Title

Novel Phage Peptides Attenuate beta amyloid-42 Catalysed Hydrogen Peroxide Production and Associated Neurotoxicity

Document Type

Journal Article

Publisher

Elsevier Inc.

Faculty

Computing, Health and Science

School

Exercise, Biomedical and Health Science, Centre for Alzheimer's Disease

RAS ID

6307

Comments

This article was originally published as: Taddei, K. , Laws, S. , Verdile, G. , Munns, S., D'Costa, K., Harvey, A., Martins, I., Hill, F., Levy, E., Shaw, J., & Martins, R. N. (2010). Novel phage peptides attenuate beta amyloid-42 catalysed hydrogen peroxide production and associated neurotoxicity. Neurobiology of Aging, 31(2), 203-214. Original article available here

Abstract

Amyloid-β (Aβ) peptides play a central role in the pathogenesis of Alzheimer's disease.
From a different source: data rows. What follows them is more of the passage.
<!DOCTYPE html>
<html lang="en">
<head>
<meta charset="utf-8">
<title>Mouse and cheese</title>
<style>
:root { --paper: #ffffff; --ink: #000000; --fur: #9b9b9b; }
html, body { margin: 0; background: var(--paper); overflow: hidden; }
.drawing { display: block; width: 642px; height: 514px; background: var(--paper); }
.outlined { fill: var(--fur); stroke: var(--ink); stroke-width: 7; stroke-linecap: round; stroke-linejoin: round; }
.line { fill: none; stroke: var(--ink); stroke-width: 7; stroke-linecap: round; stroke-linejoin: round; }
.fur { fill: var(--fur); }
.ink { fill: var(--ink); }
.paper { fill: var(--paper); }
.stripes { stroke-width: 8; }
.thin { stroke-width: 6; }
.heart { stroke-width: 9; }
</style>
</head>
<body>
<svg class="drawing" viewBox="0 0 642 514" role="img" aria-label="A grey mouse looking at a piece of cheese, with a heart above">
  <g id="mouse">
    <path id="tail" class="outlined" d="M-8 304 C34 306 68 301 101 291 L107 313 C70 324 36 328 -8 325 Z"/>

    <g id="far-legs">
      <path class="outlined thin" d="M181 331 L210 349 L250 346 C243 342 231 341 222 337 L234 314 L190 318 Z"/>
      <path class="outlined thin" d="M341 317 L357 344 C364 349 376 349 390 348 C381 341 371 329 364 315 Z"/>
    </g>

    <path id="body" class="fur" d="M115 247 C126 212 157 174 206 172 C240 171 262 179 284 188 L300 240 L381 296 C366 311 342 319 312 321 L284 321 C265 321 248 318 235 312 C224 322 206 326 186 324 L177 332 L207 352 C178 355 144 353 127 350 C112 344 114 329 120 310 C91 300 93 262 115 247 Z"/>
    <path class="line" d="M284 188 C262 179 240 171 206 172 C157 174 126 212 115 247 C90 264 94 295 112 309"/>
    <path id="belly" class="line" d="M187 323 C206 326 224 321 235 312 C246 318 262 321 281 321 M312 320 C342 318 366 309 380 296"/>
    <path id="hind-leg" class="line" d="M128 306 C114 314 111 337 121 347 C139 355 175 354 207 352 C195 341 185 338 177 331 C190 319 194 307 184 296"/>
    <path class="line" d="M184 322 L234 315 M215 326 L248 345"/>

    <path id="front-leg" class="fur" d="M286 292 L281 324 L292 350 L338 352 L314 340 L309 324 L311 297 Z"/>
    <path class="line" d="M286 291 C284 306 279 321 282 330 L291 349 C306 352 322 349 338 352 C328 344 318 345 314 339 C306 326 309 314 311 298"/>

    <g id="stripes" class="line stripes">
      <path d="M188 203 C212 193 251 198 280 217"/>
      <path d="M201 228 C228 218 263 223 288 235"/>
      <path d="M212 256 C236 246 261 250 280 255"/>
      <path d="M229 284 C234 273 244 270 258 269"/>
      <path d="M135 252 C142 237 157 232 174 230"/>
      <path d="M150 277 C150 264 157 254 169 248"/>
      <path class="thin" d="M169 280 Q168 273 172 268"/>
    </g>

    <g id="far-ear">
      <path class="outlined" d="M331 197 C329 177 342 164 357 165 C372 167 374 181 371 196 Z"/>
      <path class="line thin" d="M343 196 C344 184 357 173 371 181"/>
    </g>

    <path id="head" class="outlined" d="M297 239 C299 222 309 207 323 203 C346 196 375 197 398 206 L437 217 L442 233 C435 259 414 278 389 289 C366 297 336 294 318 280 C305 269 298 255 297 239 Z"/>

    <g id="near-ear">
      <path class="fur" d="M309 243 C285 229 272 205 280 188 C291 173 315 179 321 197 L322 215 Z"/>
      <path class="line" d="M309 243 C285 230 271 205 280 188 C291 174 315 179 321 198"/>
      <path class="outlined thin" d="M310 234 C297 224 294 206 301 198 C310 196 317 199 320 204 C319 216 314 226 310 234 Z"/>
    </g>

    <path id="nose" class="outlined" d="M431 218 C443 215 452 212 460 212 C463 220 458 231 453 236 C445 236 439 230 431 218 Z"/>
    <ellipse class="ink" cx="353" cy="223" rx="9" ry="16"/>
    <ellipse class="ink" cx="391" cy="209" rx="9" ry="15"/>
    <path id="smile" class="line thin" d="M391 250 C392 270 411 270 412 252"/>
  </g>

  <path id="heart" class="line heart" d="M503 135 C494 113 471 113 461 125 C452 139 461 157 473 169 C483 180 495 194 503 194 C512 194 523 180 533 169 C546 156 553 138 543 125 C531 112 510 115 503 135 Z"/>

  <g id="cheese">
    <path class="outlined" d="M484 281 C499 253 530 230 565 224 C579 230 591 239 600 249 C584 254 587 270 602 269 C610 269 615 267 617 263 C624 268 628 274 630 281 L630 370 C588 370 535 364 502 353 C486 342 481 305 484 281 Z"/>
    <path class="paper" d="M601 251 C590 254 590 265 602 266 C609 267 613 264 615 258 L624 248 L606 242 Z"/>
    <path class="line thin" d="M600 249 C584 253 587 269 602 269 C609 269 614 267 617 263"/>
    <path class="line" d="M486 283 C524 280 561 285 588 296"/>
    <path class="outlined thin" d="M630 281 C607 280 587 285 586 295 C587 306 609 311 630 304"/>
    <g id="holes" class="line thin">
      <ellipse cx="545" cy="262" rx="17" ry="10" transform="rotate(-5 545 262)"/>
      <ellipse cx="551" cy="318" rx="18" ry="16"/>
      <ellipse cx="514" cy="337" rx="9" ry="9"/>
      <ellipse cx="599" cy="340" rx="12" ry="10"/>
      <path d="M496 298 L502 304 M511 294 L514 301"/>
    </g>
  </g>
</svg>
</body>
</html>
There is accumulating evidence that supports the notion that the toxicity associated with human Aβ (both 40 and 42) is dependent on its superoxide dismutase (SOD)-like activity. We developed a novel screening method involving phage display technology to identify novel peptides capable of inhibiting Aβ's neurotoxicity. Two random peptide libraries containing 6-mer and 15-mer peptide inserts were used and resulted in the identification of 25 peptides that bound human Aβ (40 or 42). Here, we show that two of the three most enriched peptides obtained significantly reduced Aβ42's SOD-like activity. A 15-mer peptide reduced Aβ42 neurotoxicity in a dose-dependent manner as evidenced by a reduction in LDH release. These findings were confirmed in the independent MTT assay. Furthermore, comparative analysis of the 15-mer peptide with Clioquinol, a known inhibitor of Aβ's metal-mediated redox activity, showed the 15-mer peptide to be equipotent to this metal chelator, under the same experimental conditions. These agents represent novel peptides that selectively target and neutralise Aβ-induced neurotoxicity and thus provide promising leads for rational drug development.

DOI

10.1016/j.neurobiolaging.2008.03.023

 

Link to publisher version (DOI)

10.1016/j.neurobiolaging.2008.03.023